Segment Start: INPUT FOR THIS TASK

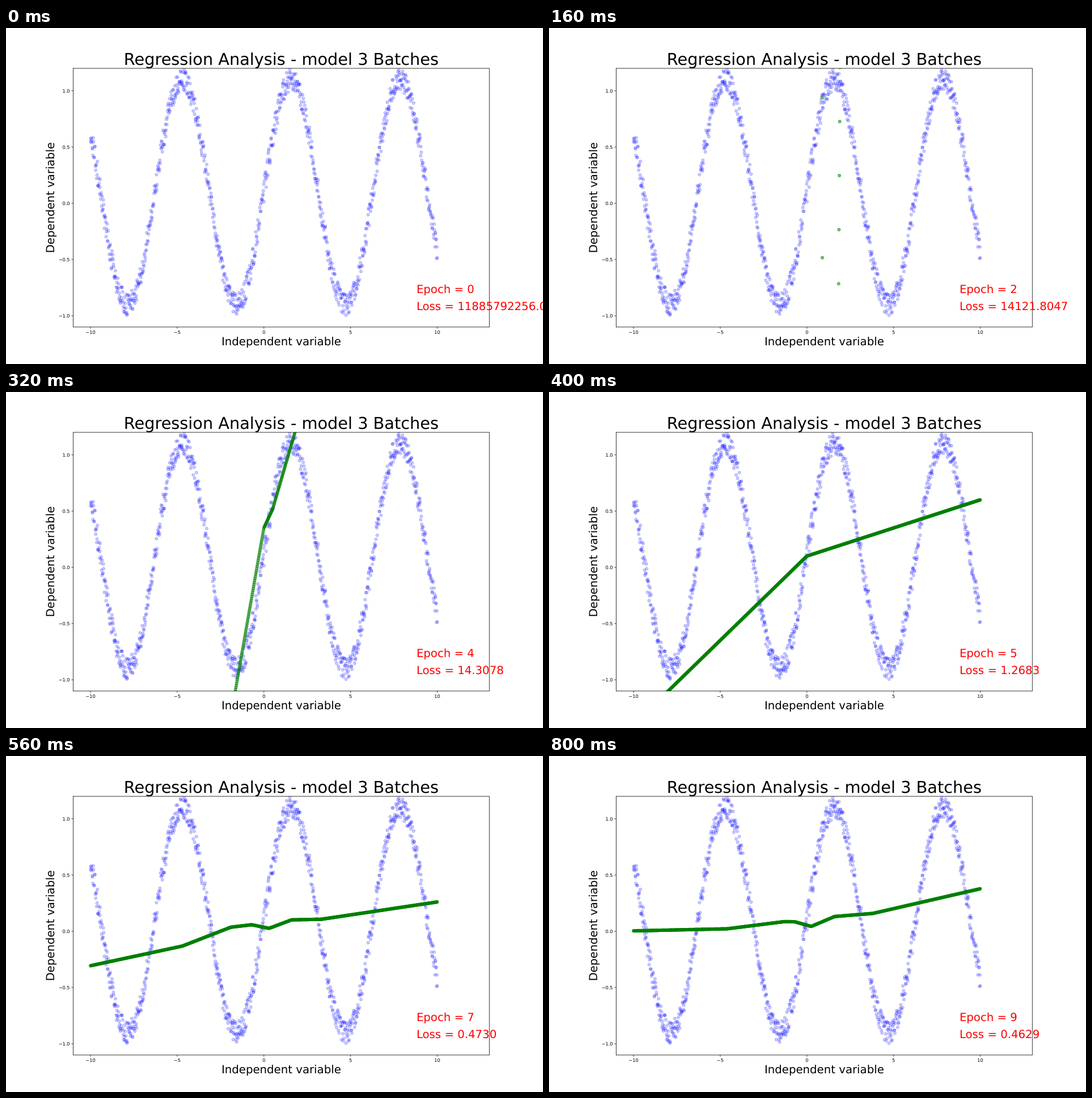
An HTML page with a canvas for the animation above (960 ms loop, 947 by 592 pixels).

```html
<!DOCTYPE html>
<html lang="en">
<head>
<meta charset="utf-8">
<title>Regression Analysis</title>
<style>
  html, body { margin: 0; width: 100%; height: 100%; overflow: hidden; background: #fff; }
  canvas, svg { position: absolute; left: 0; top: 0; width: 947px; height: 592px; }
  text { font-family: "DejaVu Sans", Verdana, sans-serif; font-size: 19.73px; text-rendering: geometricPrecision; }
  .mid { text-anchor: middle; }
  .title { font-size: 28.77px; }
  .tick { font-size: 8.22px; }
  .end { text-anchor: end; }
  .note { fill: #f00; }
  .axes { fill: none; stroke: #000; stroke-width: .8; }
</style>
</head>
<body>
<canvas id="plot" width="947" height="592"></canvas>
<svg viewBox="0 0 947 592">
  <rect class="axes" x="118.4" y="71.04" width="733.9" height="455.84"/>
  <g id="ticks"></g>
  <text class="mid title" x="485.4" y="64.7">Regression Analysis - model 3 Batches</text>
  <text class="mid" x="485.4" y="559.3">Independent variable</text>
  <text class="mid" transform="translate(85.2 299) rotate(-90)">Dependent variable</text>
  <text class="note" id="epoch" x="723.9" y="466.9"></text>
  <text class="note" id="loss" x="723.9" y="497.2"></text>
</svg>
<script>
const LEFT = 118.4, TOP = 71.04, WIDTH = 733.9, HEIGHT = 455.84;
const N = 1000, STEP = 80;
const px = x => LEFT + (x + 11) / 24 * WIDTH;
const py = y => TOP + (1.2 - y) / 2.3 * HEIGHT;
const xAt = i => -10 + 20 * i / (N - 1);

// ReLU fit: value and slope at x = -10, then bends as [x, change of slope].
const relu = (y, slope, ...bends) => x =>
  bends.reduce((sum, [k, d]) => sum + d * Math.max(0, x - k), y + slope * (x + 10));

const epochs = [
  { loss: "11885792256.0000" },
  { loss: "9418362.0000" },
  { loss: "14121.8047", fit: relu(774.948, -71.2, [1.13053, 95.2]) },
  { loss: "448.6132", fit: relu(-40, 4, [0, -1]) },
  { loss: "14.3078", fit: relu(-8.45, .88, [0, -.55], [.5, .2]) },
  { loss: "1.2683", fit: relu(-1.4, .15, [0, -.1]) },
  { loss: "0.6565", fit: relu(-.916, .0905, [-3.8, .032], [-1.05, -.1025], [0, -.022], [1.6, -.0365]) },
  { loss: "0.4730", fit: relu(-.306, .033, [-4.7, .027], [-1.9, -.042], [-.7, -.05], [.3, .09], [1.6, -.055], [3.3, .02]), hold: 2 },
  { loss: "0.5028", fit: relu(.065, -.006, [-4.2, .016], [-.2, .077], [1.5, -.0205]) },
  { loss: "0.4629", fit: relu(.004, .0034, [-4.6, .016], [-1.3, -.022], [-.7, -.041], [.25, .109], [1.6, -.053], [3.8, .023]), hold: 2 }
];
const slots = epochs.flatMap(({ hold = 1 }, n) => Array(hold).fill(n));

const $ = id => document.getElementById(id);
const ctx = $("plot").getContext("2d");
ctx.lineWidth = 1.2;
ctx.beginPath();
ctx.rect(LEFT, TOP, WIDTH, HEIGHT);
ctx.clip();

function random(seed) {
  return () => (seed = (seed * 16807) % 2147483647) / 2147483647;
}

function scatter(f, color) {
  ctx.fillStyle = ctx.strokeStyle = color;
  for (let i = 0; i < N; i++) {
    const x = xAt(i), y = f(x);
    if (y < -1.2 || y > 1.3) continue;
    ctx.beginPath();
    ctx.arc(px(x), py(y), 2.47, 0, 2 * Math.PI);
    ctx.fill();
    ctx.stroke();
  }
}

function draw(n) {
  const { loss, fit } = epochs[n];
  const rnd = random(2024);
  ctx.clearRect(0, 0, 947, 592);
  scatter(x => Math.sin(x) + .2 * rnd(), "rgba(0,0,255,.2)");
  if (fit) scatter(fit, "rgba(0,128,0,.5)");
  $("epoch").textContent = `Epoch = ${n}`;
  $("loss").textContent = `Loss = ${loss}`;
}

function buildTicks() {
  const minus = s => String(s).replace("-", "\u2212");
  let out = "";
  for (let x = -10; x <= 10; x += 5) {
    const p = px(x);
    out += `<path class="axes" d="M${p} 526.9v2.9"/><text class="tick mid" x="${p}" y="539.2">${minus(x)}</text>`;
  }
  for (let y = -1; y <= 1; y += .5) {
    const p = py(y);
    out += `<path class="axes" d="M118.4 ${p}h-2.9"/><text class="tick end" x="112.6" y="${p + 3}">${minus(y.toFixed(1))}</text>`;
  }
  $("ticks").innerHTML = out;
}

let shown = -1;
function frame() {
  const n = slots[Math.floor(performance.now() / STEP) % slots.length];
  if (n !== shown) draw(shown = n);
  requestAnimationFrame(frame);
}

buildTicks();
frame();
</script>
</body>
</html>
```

Segment End: INPUT FOR THIS TASK

> **ASSIGNMENT**
Given the data above, which lines hold the string "Math"? Return them.

> **RESPONSE**
  bends.reduce((sum, [k, d]) => sum + d * Math.max(0, x - k), y + slope * (x + 10));
    ctx.arc(px(x), py(y), 2.47, 0, 2 * Math.PI);
  scatter(x => Math.sin(x) + .2 * rnd(), "rgba(0,0,255,.2)");
  const n = slots[Math.floor(performance.now() / STEP) % slots.length];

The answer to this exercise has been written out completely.